For Erin, this has been a sort of epiphany … an “intuitive grasp of reality through something (such as an event) usually simple and striking.”  It brought into focus for her the struggles of her heart through the past several years, and turned it back toward her Savior. You can read her “announcement” here.

I confess, in those early days after the news was brought to light, I struggled. Mostly in mourning for the life I’d imagined for our daughter. The good life that I now imagined to have been derailed. I couldn’t stop the tears as we sat in the waiting room of the crisis pregnancy center, and she filled out the paperwork.  I’d become forgetful of how God works and short-sighted regarding His purposes. But not long after, God began to do a work in my heart.

Who of us would live the good life God has for us, the abundant, growing, leaning, trusting, victorious life He wants for us…without trials?  We think we know what Job meant, when he stated in confidence that he would “come forth as gold” after his life was rocked to the core and he lost pretty much everything on this horizontal plain but the air in his lungs. We don’t know, until we know.  Hindsight is 20/20, they say.  The “good” in Romans 8:28,29 linked to above is to be conformed, molded, and changed into the image of the Lord Jesus. To become more like Him. That “good” is definitely not out of Erin’s reach. Not at all. He is a God of hope and healing. As a matter of fact, realizing how empty we are without Him makes us desire it more.

In our first discussion, I told Erin I was so thankful that she’d made the first right choice: to keep the child. Life is precious. I assured her that, no matter how life comes to be, it is God who allows a heartbeat–and therefore I was sure He had a purpose. At that point, it was hard to really read what else was going on in her heart and mind. She told me days later that she wanted to make a public announcement so that everyone (because especially in these situations, everyone will hear eventually) would know the whole story. I told her she needed to take it slow, pray over her words and choose them carefully…because she’d get one opportunity to put it “out there” and we wanted God to use it for good. I’ve done much the same thing for the post you are now reading. Erin crafted a draft and sent it to me. I was so proud of her courage and how well she articulated her feelings and wove them together with relevant scriptural truth.  We received so many responses, assuring us of love and prayers and support. I also received numerous private messages from friends who said they were so grateful we allowed them into this story.  If the past several years have taught me anything, it’s that trials come into our lives for the sake of others who are looking on, as well as for what God wants to accomplish in us personally. We need to ask Him for the strength and bravery to embrace that and not hide away in a corner. Satan wishes to paralyze us. God wishes to empower us. So many are hoping for someone to show them how to live victoriously and grace-fully.

So now, I try to offer hope on this new road while I’m simultaneously trying to figure out what it’s supposed to look like from day to day. This kind of multitasking is on a whole new level for me; but I know that, with her heart leaning upon the Lord, and with His help, Erin will be a wonderful mommy. She’s always had lots of love in her heart for children. This innocent little life is to be cherished.

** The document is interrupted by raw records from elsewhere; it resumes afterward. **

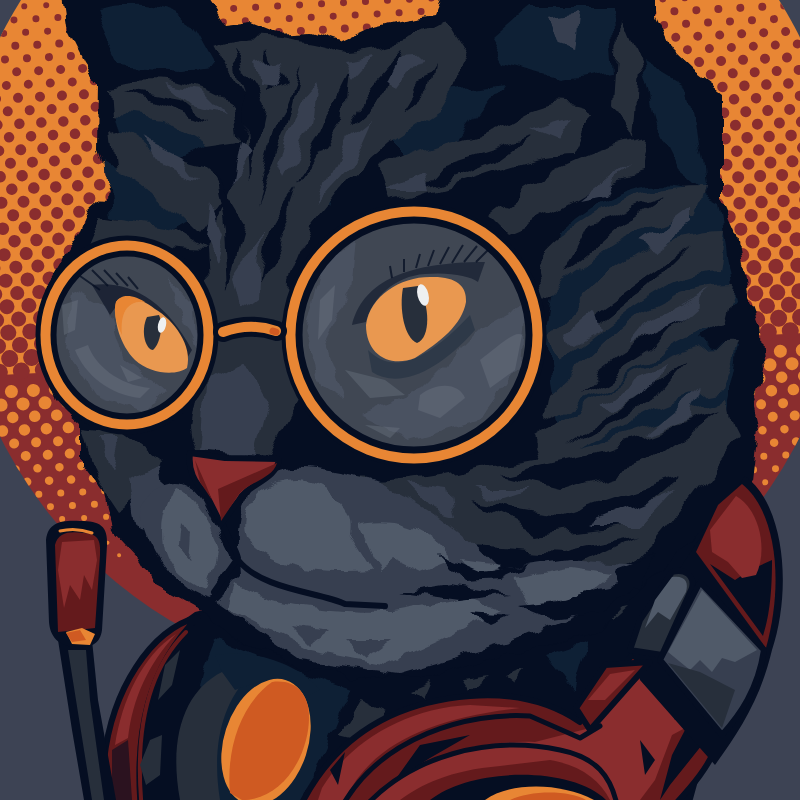
<!DOCTYPE html>
<html lang="en">
<head>
<meta charset="utf-8">
<title>Cat with glasses and headphones</title>
<style>
:root{--wall:#3d4354;--orange:#e88634;--amber:#e99850;--ember:#cf5a22;--red:#8a2d2e;--wine:#641a1c;--ink:#050e22;--navy:#0e2035;--coal:#272f3b;--slate:#373f50;--grey:#505a69;--white:#eef0f2}
html,body{margin:0;background:var(--wall)}
body{width:800px;height:800px;overflow:hidden}
svg{display:block}
.ink{fill:var(--ink)}.navy{fill:var(--navy)}.coal{fill:var(--coal)}.slate{fill:var(--slate)}.grey{fill:var(--grey)}
.red{fill:var(--red)}.wine{fill:var(--wine)}.orange{fill:var(--orange)}.ember{fill:var(--ember)}.amber{fill:var(--amber)}.white{fill:var(--white)}
.line{fill:none;stroke:var(--ink);stroke-width:6;stroke-linecap:round;stroke-linejoin:round}
.edge{stroke:var(--ink);stroke-width:6;stroke-linejoin:round}
.dots{fill:none;stroke-linecap:round;stroke-dasharray:0 22}
.dots.dark{stroke:var(--red)}.dots.light{stroke:var(--orange)}
.lens{fill:#737987;fill-opacity:.32}
.rim{fill:none;stroke:var(--orange);stroke-width:10}
.rim-shadow{fill:none;stroke:var(--ink);stroke-width:21}
.lash{fill:none;stroke:var(--ink);stroke-width:2;opacity:.75}
.shine{fill:#6d7582;opacity:.4}
</style>
</head>
<body>
<svg width="800" height="800" viewBox="0 0 800 800" role="img" aria-label="Dark cat wearing round orange glasses and red headphones">
<defs>
<clipPath id="disc"><circle cx="400" cy="237" r="447"/></clipPath>
<g id="row"><path d="M-40 0H840"/><path d="M-29 13H840"/></g>
<filter id="fur" x="0" y="0" width="800" height="800" filterUnits="userSpaceOnUse" color-interpolation-filters="sRGB"><feTurbulence type="fractalNoise" baseFrequency=".04" numOctaves="1" seed="7"/><feDisplacementMap in="SourceGraphic" scale="26" xChannelSelector="R" yChannelSelector="G"/></filter>
<filter id="tuft" x="-20" y="-20" width="840" height="840" filterUnits="userSpaceOnUse" color-interpolation-filters="sRGB"><feTurbulence type="fractalNoise" baseFrequency=".07" numOctaves="1" seed="3"/><feDisplacementMap in="SourceGraphic" scale="13" xChannelSelector="R" yChannelSelector="G"/></filter>
</defs>

<rect width="800" height="800" fill="var(--wall)"/>
<g id="halftone-sun" clip-path="url(#disc)">
<g transform="rotate(-3 400 240)">
<rect x="-100" y="-260" width="1000" height="615" class="orange"/>
<rect x="-100" y="354" width="1000" height="400" class="red"/>
<g class="dots dark">
<use href="#row" y="-26" stroke-width="6"/><use href="#row" stroke-width="7"/><use href="#row" y="26" stroke-width="8"/><use href="#row" y="52" stroke-width="9"/><use href="#row" y="78" stroke-width="10"/><use href="#row" y="104" stroke-width="10.5"/><use href="#row" y="130" stroke-width="11"/><use href="#row" y="156" stroke-width="11.5"/><use href="#row" y="182" stroke-width="12"/><use href="#row" y="208" stroke-width="12.5"/><use href="#row" y="234" stroke-width="13"/><use href="#row" y="260" stroke-width="14"/><use href="#row" y="286" stroke-width="15"/><use href="#row" y="312" stroke-width="16"/><use href="#row" y="338" stroke-width="17"/>
</g>
<g class="dots light">
<use href="#row" y="371" stroke-width="13"/><use href="#row" y="397" stroke-width="11.5"/><use href="#row" y="423" stroke-width="10"/><use href="#row" y="449" stroke-width="8.500"/><use href="#row" y="475" stroke-width="7"/><use href="#row" y="501" stroke-width="6"/><use href="#row" y="527" stroke-width="4"/>
</g>
</g>
</g>

<g id="neck">
<path class="ink" d="M195 612L660 500 750 470 760 600 712 730 690 810H100C104 720 140 650 195 612Z"/>
<g filter="url(#tuft)">
<path class="navy" d="M215 640C270 660 320 680 350 690L320 760 300 810H200C190 740 195 680 215 640ZM545 655L590 640 575 690Z"/>
<path class="coal" d="M360 700L385 712 360 740 340 735ZM412 690L432 682 424 700ZM462 680L490 676 470 692ZM505 674L522 668 515 682ZM600 612L630 606 612 622Z"/>
</g>
</g>

<g id="head">
<path class="ink" filter="url(#tuft)" d="M62 -12L68 30 84 62 98 82 97 150 112 190 88 212 80 232 62 258 46 285 42 350 56 400 82 424 82 465 102 492 112 530 140 560 152 582 196 606 232 640 280 655 300 670 335 668 352 680 390 674 430 678 470 664 530 650 600 632 650 580 700 535 752 482 758 430 752 405 764 372 760 325 748 292 738 236 722 200 722 92 695 72 672 50 656 15 656 -12H446L435 15 405 20 370 28 340 42 310 32 280 34 250 22 225 25 200 -12Z"/>
<g id="fur-markings" filter="url(#fur)">
<path class="navy" d="M95 10C130 2 170 5 190 20L215 65 180 70 120 65ZM115 110C150 95 180 120 205 145L170 160 125 150ZM105 160L150 185 190 220 165 235 110 215ZM490 40L530 5H610L615 70 560 80 505 65ZM640 60L690 90 705 190 680 170 655 120ZM560 230C620 180 670 170 720 200L735 300 700 340 740 350 725 420 640 470 560 480 560 420 545 330ZM400 100L500 85 460 140 400 160ZM300 170L350 140 330 210Z"/>
<path class="coal" d="M215 45C250 30 300 40 345 52C390 48 420 35 445 20L470 60 440 110 395 140 350 180 310 230 290 280 285 330 210 330 205 250 235 180 250 110ZM110 85C150 75 200 80 235 105L240 140 205 145 160 118 112 112ZM110 125L150 150 205 165 225 200 200 235 170 205 115 170ZM100 215L165 225 205 250 140 245 85 250ZM205 340H285L300 400 270 455 195 450 190 430Z"/>
<path class="coal" d="M380 170C430 140 470 145 520 115C550 98 580 100 595 112L575 155C520 155 470 185 390 200ZM490 215C540 175 590 150 645 140L640 172C590 185 560 215 510 235ZM535 260C575 215 630 185 705 185L695 220C640 220 590 255 545 300ZM550 340C590 285 650 230 725 230L720 270C670 270 620 320 560 360ZM550 395C610 340 650 285 735 285L725 325C670 335 620 385 545 420ZM530 440C600 400 650 340 740 345L725 390C660 395 610 440 540 465ZM290 470C350 490 420 482 480 465C560 460 640 430 725 400L735 440 690 500 640 560 560 600 470 570 380 510ZM620 20L640 70 635 140 615 100ZM85 430L125 435 160 460 150 490 120 510 100 480Z"/>
<path class="ink" d="M230 50L265 105 250 180 245 110ZM300 65L285 130 255 200 275 130ZM350 70L345 120 300 185 325 120ZM400 50L385 95 350 125 370 85ZM215 175L245 225 228 290 225 230ZM300 190L280 250 260 285 268 235ZM435 60L430 90 405 110ZM270 50L285 85 265 95ZM125 90L180 100 210 125 165 108ZM445 165L530 138 500 160 425 188ZM590 225L665 198 615 232 565 275ZM600 310L690 245 650 285 585 335ZM600 372L695 300 650 350 580 395ZM590 432L685 360 650 402 565 450ZM500 475L610 450 720 410 650 462 560 490ZM470 500L560 515 680 475 620 525 540 535ZM455 545L560 552 640 535 570 570 500 570Z"/>
<path class="slate" d="M255 65L285 60 275 90 258 88ZM300 105L318 85 310 130 285 180 278 160ZM340 60L375 55 352 80ZM395 60L420 58 395 90 385 80ZM240 140L255 150 232 185ZM210 205L222 235 215 265 205 240ZM235 275L262 235 258 300 242 312ZM345 140L370 120 350 165 315 205ZM145 140L185 160 200 180 160 165ZM165 85L205 92 225 112 190 105ZM385 190L425 172 430 190ZM530 130L570 118 555 140ZM580 200L625 165 605 195ZM640 245L690 208 690 225 655 250ZM570 330L595 310 600 330 575 345ZM650 320L710 290 670 325 635 342ZM600 405L660 365 655 385 615 410ZM645 435L700 390 690 420ZM470 490L530 490 500 500ZM590 525L670 492 640 525ZM410 485L450 490 455 515 430 508ZM550 15L580 10 575 50 560 45ZM205 385L245 360 268 400 255 455 200 450ZM100 440L120 440 112 465ZM130 480L160 465 165 500 140 530Z"/>
</g>
<g id="muzzle">
<path class="slate" filter="url(#tuft)" d="M140 510C160 475 190 475 205 505L232 560 210 598C180 590 150 560 140 510ZM238 545C235 485 270 460 320 470C400 478 450 520 500 570L570 560 640 565 600 605 520 638 400 674 300 660 215 600 240 575Z"/>
<g class="grey" filter="url(#tuft)">
<path d="M175 488C195 490 212 520 218 550L206 590C170 578 148 540 175 488Z"/>
<path d="M247 540C238 505 265 478 300 480C330 482 355 510 350 535L372 570C320 574 270 568 247 540Z"/>
<path d="M358 525C400 515 440 535 450 560L420 572 395 560 380 572Z"/>
<path d="M235 585C270 608 330 612 395 612L470 598 500 610 440 640 385 665 310 650 228 608Z"/>
<path d="M515 578L570 568 612 574 585 596 530 606ZM460 560L500 565 475 578Z"/>
</g>
<path class="ink" filter="url(#tuft)" d="M440 555L480 572 530 566 500 580 465 582ZM400 592L450 584 510 594 460 600ZM520 606L560 602 600 588 640 580 600 612 550 618ZM615 570L655 555 640 590 620 585ZM470 612L510 615 490 624Z"/>
<path class="slate" filter="url(#tuft)" d="M290 625L330 630 310 645ZM345 640L390 640 365 658ZM180 520L192 535 190 560 178 545Z"/>
<path class="line" d="M222 520C225 535 235 545 238 558L214 592M238 560C262 590 320 592 345 604L385 606" stroke-width="8"/>
<path class="red edge" d="M190 453L225 458 279 459C277 480 246 485 239 500L221 524 206 494C194 482 188 470 190 453Z"/>
<path class="wine" d="M218 489L277 463C272 480 246 482 237 497L221 521ZM195 460L206 485 212 500 200 482Z"/>
</g>
</g>

<g id="glasses">
<g id="left-lens">
<ellipse cx="127" cy="335" rx="82" ry="90" class="coal"/>
<path class="slate" filter="url(#tuft)" d="M72 290L110 310 125 360 165 390 145 412 95 395 65 350ZM165 275L195 310 198 350 180 310Z"/>
<path class="shine" d="M75 350C85 375 110 395 140 398L150 388C118 385 95 365 88 345ZM62 305L78 300 75 330 64 335ZM120 365L142 378 128 382Z"/>
<ellipse class="lens" cx="127" cy="335" rx="82" ry="90"/>
<path class="ink" d="M92 285C130 280 165 300 192 350L186 360C165 318 145 300 122 298L110 315Z" opacity=".6"/>
<path class="lash" d="M100 290L80 276M108 286L92 270M118 285L104 270M128 286L116 273M138 289L128 277"/>
<path class="amber" d="M116 302C122 292 142 298 155 309C174 320 193 346 187 368C176 376 150 374 135 360C120 345 113 320 116 302Z"/>
<path class="orange" d="M116 302C122 292 136 296 145 302 128 300 120 312 122 335 114 320 114 308 116 302Z"/>
<path class="coal" d="M147 317C140 332 146 350 153 350C161 343 163 324 159 315Z"/>
<ellipse class="white" cx="162" cy="325" rx="4" ry="8" transform="rotate(12 162 325)"/>
<ellipse class="rim-shadow" cx="127" cy="335" rx="81" ry="89"/>
<ellipse class="rim" cx="127" cy="335" rx="81.500" ry="89.500"/>
</g>
<g id="right-lens">
<circle cx="414" cy="335" r="123" class="coal"/>
<path class="slate" filter="url(#tuft)" d="M320 270L355 240 350 290 325 340 345 400 320 385 305 330ZM480 330L525 305 520 365 480 420 410 440 360 415 420 390Z"/>
<path class="shine" d="M420 395C440 380 460 385 465 398L440 418 418 410ZM480 360C500 345 515 330 522 335L515 370 490 388ZM345 370L385 380 405 395 370 398ZM320 300L335 285 332 320 318 340ZM365 425L400 428 390 438Z"/>
<circle class="lens" cx="414" cy="335" r="123"/>
<path class="ink" d="M352 325C362 285 400 262 485 262L478 282C470 276 450 272 425 274C395 276 372 298 366 322Z" opacity=".5"/>
<path class="navy" d="M368 350C390 372 420 368 470 315L475 330C440 370 400 390 372 372Z" opacity=".35"/>
<path class="lash" d="M392 278L390 266M404 272L404 259M416 268L420 254M428 266L434 250M440 264L449 247M452 263L463 245M464 262L477 246M476 262L489 249"/>
<path class="amber" d="M366 325C370 296 400 277 430 277C455 276 467 285 466 302C462 325 440 342 415 358C390 368 366 355 366 325Z"/>
<path class="coal" d="M403 288C399 308 404 338 417 343C431 338 430 304 418 286Z"/>
<ellipse class="white" cx="423" cy="295" rx="5.500" ry="11" transform="rotate(-14 423 295)"/>
<circle class="rim-shadow" cx="414" cy="335" r="122"/>
<circle class="rim" cx="414" cy="335" r="123.500"/>
</g>
<path class="line" d="M223 332Q250 322 277 331" style="stroke-width:20"/>
<path class="line" d="M223 332Q250 322 276 331" style="stroke:var(--orange);stroke-width:10"/>
<path class="line" d="M273 331L276 332" style="stroke:var(--ember);stroke-width:7"/>
</g>

<g id="headphones">
<g id="left-cup">
<path class="wine edge" d="M198 617C150 630 112 690 104 760L110 820H142C132 730 150 665 198 617Z"/>
<path class="red" d="M176 634C142 656 122 700 115 745L128 738C132 700 148 664 176 634Z"/>
<path class="ink" d="M112 750L128 740 132 800H112Z" opacity=".6"/>
<path class="line" d="M186 632C148 670 134 730 142 810" style="stroke:var(--wine);stroke-width:4"/>
<path class="coal" d="M150 740L162 735 160 775 146 785 140 765ZM165 665L180 650 172 685 158 700ZM222 672C186 690 168 735 180 800H220C212 750 220 705 250 675Z"/>
<path class="navy" d="M215 655C255 648 300 665 320 690L300 700 270 678 235 690 222 672Z"/>
<ellipse class="orange" cx="266" cy="742" rx="42" ry="65" transform="rotate(18 266 742)"/>
<path class="ember" d="M272 682C300 678 316 700 306 740C296 778 270 800 242 800L230 793C226 750 240 705 272 682Z"/>
</g>
<g id="right-cup">
<path class="wine edge" d="M294 820C330 735 395 702 470 696C520 692 555 705 580 722L632 655 690 690 722 735C710 765 695 785 660 820Z"/>
<path class="red" d="M322 788C350 742 405 708 470 705L520 708C430 718 370 745 345 800H318ZM590 728L650 668 690 692 700 720 672 735 655 780 640 800H610C600 780 580 765 550 760L500 766C450 770 420 785 400 800H372C410 760 470 740 535 742Z"/>
<path class="line" d="M340 810C380 735 470 712 530 716L580 738 600 726M362 810C410 755 490 735 560 750C595 757 612 775 618 810" style="stroke-width:5"/>
<path class="ink" d="M420 745L470 735 430 758 395 780ZM668 705L685 695 695 715 675 720ZM640 740L655 760 645 775ZM685 730L710 735 670 785 660 800 672 755ZM330 770L345 752 338 785Z"/>
<path class="ink" d="M430 800C470 768 570 765 606 800Z"/>
<path class="orange" d="M485 800C510 782 560 782 594 800Z"/>
<path class="ember" d="M510 800C530 790 570 790 586 800Z"/>
</g>
<g id="band">
<path class="ink" d="M745 476C785 505 792 590 772 650C760 700 740 730 715 765L640 680 630 645 695 545Z"/>
<path class="wine" d="M742 484C775 510 785 580 766 648L696 552 718 505Z"/>
<path class="ink" d="M772 560C772 600 768 620 763 636L710 564 735 580 750 570Z"/>
<path class="red" d="M736 496C760 510 768 550 756 575L742 578 728 562 712 552 710 530Z"/>
<path class="coal edge" d="M672 572C685 568 695 576 692 588L662 655 630 650 640 620Z"/>
<path class="grey" d="M672 577C685 575 689 582 686 592L670 620 658 612 645 628 655 600Z"/>
<path class="slate edge" d="M700 582L764 650C758 690 740 715 722 735L660 660Z"/>
<path class="grey" d="M702 590L757 650 735 662 722 658 712 672 700 660 690 670 668 652Z"/>
<path class="coal" d="M668 663L700 672 735 690 722 728Z"/>
<path class="wine edge" d="M576 708L605 665 650 662 590 730Z"/>
<path class="red" d="M588 700L610 674 635 670 605 700Z"/>
</g>
<g id="microphone">
<path class="ink" d="M58 640L92 640 98 700 116 800H84L72 730Z"/>
<path class="coal" d="M68 650L86 650 90 700 104 800H92L80 725Z"/>
<path class="ink" d="M46 540C48 522 62 520 80 521C100 521 108 526 107 545L102 630C100 645 90 648 75 647C58 646 50 636 49 622Z"/>
<path class="wine" d="M55 545C58 532 70 531 84 533 98 534 101 540 100 555L95 628 58 632Z"/>
<path class="red" d="M62 542L94 540 97 560 92 590 84 575 80 600 70 585 64 608 58 570Z"/>
<path class="line" d="M60 531Q76 527 92 533" style="stroke:var(--orange);stroke-width:3"/>
<path class="orange" d="M66 632L82 628 95 634 90 645 72 644Z"/>
<path class="ember" d="M66 633L80 630 86 640 72 642Z"/>
</g>
</g>
</svg>
</body>
</html>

I sent Erin an early “nesting” Mother’s Day gift that I had custom-made for her …something to remind her that she’s not alone, and although it may be a challenging road,  it can still be a very sweet one.

You can know this too. If you are feeling paralyzed in a hard place, please message me so I can pray for you.